%%

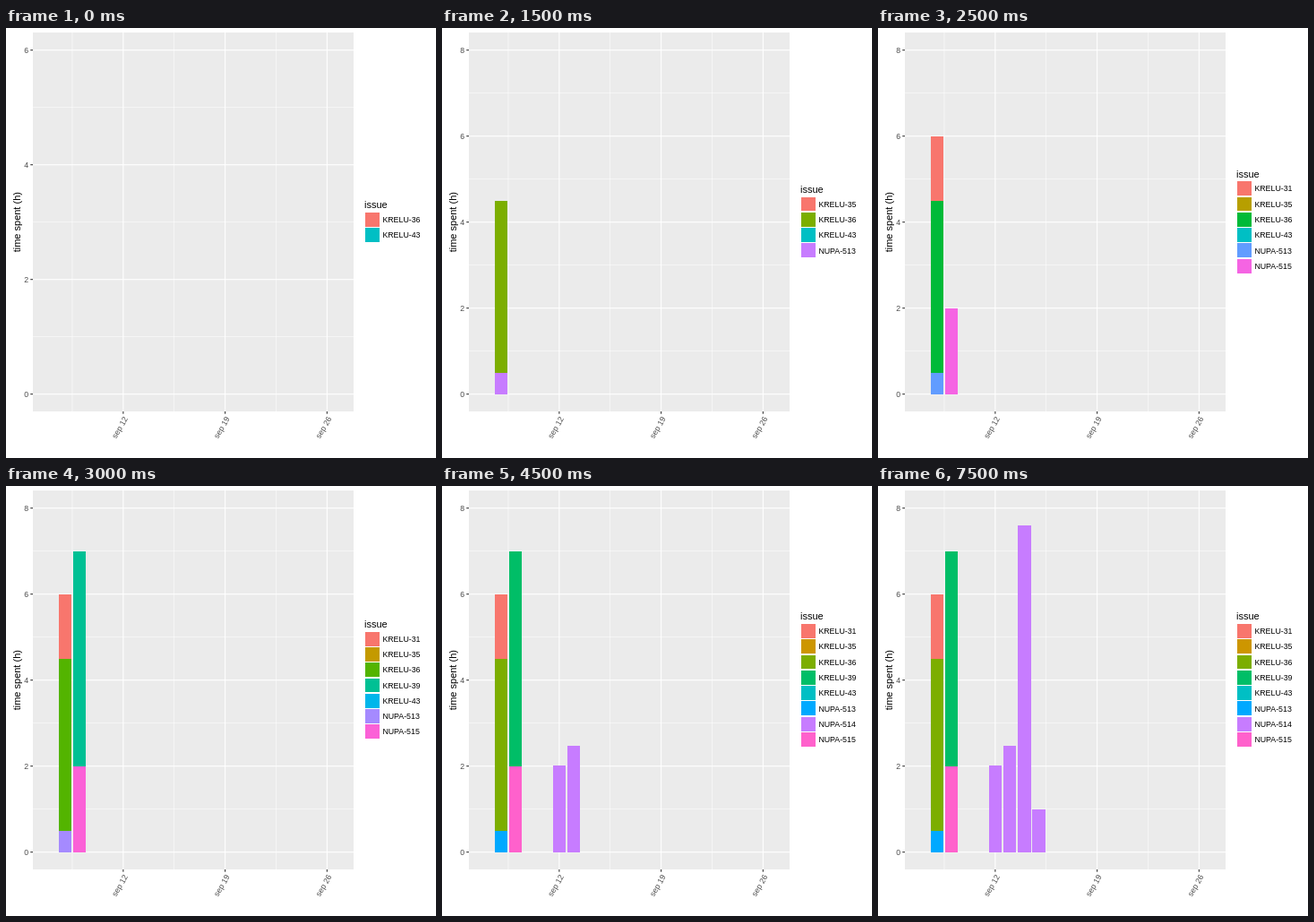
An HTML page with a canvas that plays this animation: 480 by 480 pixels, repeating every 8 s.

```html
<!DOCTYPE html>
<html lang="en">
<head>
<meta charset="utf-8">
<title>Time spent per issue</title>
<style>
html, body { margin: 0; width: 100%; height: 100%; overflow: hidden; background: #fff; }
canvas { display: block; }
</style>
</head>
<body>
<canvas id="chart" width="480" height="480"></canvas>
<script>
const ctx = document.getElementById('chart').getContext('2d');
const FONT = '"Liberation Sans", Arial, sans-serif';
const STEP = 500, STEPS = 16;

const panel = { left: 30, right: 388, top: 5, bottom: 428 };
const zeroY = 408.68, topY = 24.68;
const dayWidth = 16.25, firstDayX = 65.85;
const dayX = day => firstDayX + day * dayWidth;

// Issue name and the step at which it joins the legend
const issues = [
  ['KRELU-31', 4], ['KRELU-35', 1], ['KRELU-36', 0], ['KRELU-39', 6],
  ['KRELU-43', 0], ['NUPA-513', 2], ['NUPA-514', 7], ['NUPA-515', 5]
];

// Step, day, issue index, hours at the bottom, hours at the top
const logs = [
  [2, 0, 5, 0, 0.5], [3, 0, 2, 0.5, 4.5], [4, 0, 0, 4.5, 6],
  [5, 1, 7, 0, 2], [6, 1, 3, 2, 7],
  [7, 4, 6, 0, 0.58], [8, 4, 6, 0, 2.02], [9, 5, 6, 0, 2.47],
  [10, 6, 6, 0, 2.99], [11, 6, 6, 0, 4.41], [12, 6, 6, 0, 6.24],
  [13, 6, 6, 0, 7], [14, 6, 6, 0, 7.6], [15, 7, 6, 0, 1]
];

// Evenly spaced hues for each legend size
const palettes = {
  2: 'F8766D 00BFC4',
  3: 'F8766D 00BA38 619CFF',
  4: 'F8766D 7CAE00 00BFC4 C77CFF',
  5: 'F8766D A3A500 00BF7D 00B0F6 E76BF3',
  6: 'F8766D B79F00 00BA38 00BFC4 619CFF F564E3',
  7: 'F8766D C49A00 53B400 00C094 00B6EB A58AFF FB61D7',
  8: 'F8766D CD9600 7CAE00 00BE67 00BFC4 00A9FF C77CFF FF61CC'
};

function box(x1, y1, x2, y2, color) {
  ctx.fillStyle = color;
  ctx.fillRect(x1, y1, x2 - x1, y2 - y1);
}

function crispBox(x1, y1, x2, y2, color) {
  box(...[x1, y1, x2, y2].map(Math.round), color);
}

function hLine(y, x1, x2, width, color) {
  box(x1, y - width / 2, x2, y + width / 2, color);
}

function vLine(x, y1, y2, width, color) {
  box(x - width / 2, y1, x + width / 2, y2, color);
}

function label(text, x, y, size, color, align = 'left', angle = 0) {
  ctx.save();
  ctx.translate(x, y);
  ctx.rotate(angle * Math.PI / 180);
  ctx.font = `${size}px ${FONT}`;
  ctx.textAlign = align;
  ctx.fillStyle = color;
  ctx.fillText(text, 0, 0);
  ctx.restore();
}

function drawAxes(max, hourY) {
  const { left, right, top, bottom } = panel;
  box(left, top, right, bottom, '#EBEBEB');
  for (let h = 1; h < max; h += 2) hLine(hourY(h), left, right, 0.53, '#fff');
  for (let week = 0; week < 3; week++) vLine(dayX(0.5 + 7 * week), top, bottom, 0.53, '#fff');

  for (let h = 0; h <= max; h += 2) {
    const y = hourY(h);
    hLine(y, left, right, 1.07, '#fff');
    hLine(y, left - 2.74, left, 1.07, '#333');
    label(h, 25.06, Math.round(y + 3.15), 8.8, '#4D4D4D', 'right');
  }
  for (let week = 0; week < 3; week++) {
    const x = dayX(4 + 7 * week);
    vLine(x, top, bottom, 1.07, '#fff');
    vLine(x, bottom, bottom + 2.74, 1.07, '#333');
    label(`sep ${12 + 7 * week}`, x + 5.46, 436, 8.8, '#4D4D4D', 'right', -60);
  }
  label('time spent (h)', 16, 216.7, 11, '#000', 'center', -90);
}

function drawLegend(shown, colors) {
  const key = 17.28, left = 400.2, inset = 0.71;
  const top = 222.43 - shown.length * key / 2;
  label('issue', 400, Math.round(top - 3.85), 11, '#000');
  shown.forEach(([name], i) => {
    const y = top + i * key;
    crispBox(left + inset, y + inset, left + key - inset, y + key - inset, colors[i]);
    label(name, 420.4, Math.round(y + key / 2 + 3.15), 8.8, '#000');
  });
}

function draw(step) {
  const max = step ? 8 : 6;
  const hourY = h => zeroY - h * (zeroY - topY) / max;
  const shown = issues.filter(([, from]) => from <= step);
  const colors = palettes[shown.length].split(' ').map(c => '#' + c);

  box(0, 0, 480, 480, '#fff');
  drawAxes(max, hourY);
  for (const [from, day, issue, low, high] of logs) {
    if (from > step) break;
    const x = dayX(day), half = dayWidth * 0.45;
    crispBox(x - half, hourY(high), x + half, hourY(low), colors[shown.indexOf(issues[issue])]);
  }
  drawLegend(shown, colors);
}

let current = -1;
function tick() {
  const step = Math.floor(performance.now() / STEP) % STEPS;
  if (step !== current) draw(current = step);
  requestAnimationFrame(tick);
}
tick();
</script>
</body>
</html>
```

%%

## INSTRUCTIONS TO FOLLOW
The records above should be written out exactly, and the images dropped.

## EXPECTED OUTPUT
An HTML page with a canvas that plays this animation: 480 by 480 pixels, repeating every 8 s.

```html
<!DOCTYPE html>
<html lang="en">
<head>
<meta charset="utf-8">
<title>Time spent per issue</title>
<style>
html, body { margin: 0; width: 100%; height: 100%; overflow: hidden; background: #fff; }
canvas { display: block; }
</style>
</head>
<body>
<canvas id="chart" width="480" height="480"></canvas>
<script>
const ctx = document.getElementById('chart').getContext('2d');
const FONT = '"Liberation Sans", Arial, sans-serif';
const STEP = 500, STEPS = 16;

const panel = { left: 30, right: 388, top: 5, bottom: 428 };
const zeroY = 408.68, topY = 24.68;
const dayWidth = 16.25, firstDayX = 65.85;
const dayX = day => firstDayX + day * dayWidth;

// Issue name and the step at which it joins the legend
const issues = [
  ['KRELU-31', 4], ['KRELU-35', 1], ['KRELU-36', 0], ['KRELU-39', 6],
  ['KRELU-43', 0], ['NUPA-513', 2], ['NUPA-514', 7], ['NUPA-515', 5]
];

// Step, day, issue index, hours at the bottom, hours at the top
const logs = [
  [2, 0, 5, 0, 0.5], [3, 0, 2, 0.5, 4.5], [4, 0, 0, 4.5, 6],
  [5, 1, 7, 0, 2], [6, 1, 3, 2, 7],
  [7, 4, 6, 0, 0.58], [8, 4, 6, 0, 2.02], [9, 5, 6, 0, 2.47],
  [10, 6, 6, 0, 2.99], [11, 6, 6, 0, 4.41], [12, 6, 6, 0, 6.24],
  [13, 6, 6, 0, 7], [14, 6, 6, 0, 7.6], [15, 7, 6, 0, 1]
];

// Evenly spaced hues for each legend size
const palettes = {
  2: 'F8766D 00BFC4',
  3: 'F8766D 00BA38 619CFF',
  4: 'F8766D 7CAE00 00BFC4 C77CFF',
  5: 'F8766D A3A500 00BF7D 00B0F6 E76BF3',
  6: 'F8766D B79F00 00BA38 00BFC4 619CFF F564E3',
  7: 'F8766D C49A00 53B400 00C094 00B6EB A58AFF FB61D7',
  8: 'F8766D CD9600 7CAE00 00BE67 00BFC4 00A9FF C77CFF FF61CC'
};

function box(x1, y1, x2, y2, color) {
  ctx.fillStyle = color;
  ctx.fillRect(x1, y1, x2 - x1, y2 - y1);
}

function crispBox(x1, y1, x2, y2, color) {
  box(...[x1, y1, x2, y2].map(Math.round), color);
}

function hLine(y, x1, x2, width, color) {
  box(x1, y - width / 2, x2, y + width / 2, color);
}

function vLine(x, y1, y2, width, color) {
  box(x - width / 2, y1, x + width / 2, y2, color);
}

function label(text, x, y, size, color, align = 'left', angle = 0) {
  ctx.save();
  ctx.translate(x, y);
  ctx.rotate(angle * Math.PI / 180);
  ctx.font = `${size}px ${FONT}`;
  ctx.textAlign = align;
  ctx.fillStyle = color;
  ctx.fillText(text, 0, 0);
  ctx.restore();
}

function drawAxes(max, hourY) {
  const { left, right, top, bottom } = panel;
  box(left, top, right, bottom, '#EBEBEB');
  for (let h = 1; h < max; h += 2) hLine(hourY(h), left, right, 0.53, '#fff');
  for (let week = 0; week < 3; week++) vLine(dayX(0.5 + 7 * week), top, bottom, 0.53, '#fff');

  for (let h = 0; h <= max; h += 2) {
    const y = hourY(h);
    hLine(y, left, right, 1.07, '#fff');
    hLine(y, left - 2.74, left, 1.07, '#333');
    label(h, 25.06, Math.round(y + 3.15), 8.8, '#4D4D4D', 'right');
  }
  for (let week = 0; week < 3; week++) {
    const x = dayX(4 + 7 * week);
    vLine(x, top, bottom, 1.07, '#fff');
    vLine(x, bottom, bottom + 2.74, 1.07, '#333');
    label(`sep ${12 + 7 * week}`, x + 5.46, 436, 8.8, '#4D4D4D', 'right', -60);
  }
  label('time spent (h)', 16, 216.7, 11, '#000', 'center', -90);
}

function drawLegend(shown, colors) {
  const key = 17.28, left = 400.2, inset = 0.71;
  const top = 222.43 - shown.length * key / 2;
  label('issue', 400, Math.round(top - 3.85), 11, '#000');
  shown.forEach(([name], i) => {
    const y = top + i * key;
    crispBox(left + inset, y + inset, left + key - inset, y + key - inset, colors[i]);
    label(name, 420.4, Math.round(y + key / 2 + 3.15), 8.8, '#000');
  });
}

function draw(step) {
  const max = step ? 8 : 6;
  const hourY = h => zeroY - h * (zeroY - topY) / max;
  const shown = issues.filter(([, from]) => from <= step);
  const colors = palettes[shown.length].split(' ').map(c => '#' + c);

  box(0, 0, 480, 480, '#fff');
  drawAxes(max, hourY);
  for (const [from, day, issue, low, high] of logs) {
    if (from > step) break;
    const x = dayX(day), half = dayWidth * 0.45;
    crispBox(x - half, hourY(high), x + half, hourY(low), colors[shown.indexOf(issues[issue])]);
  }
  drawLegend(shown, colors);
}

let current = -1;
function tick() {
  const step = Math.floor(performance.now() / STEP) % STEPS;
  if (step !== current) draw(current = step);
  requestAnimationFrame(tick);
}
tick();
</script>
</body>
</html>
```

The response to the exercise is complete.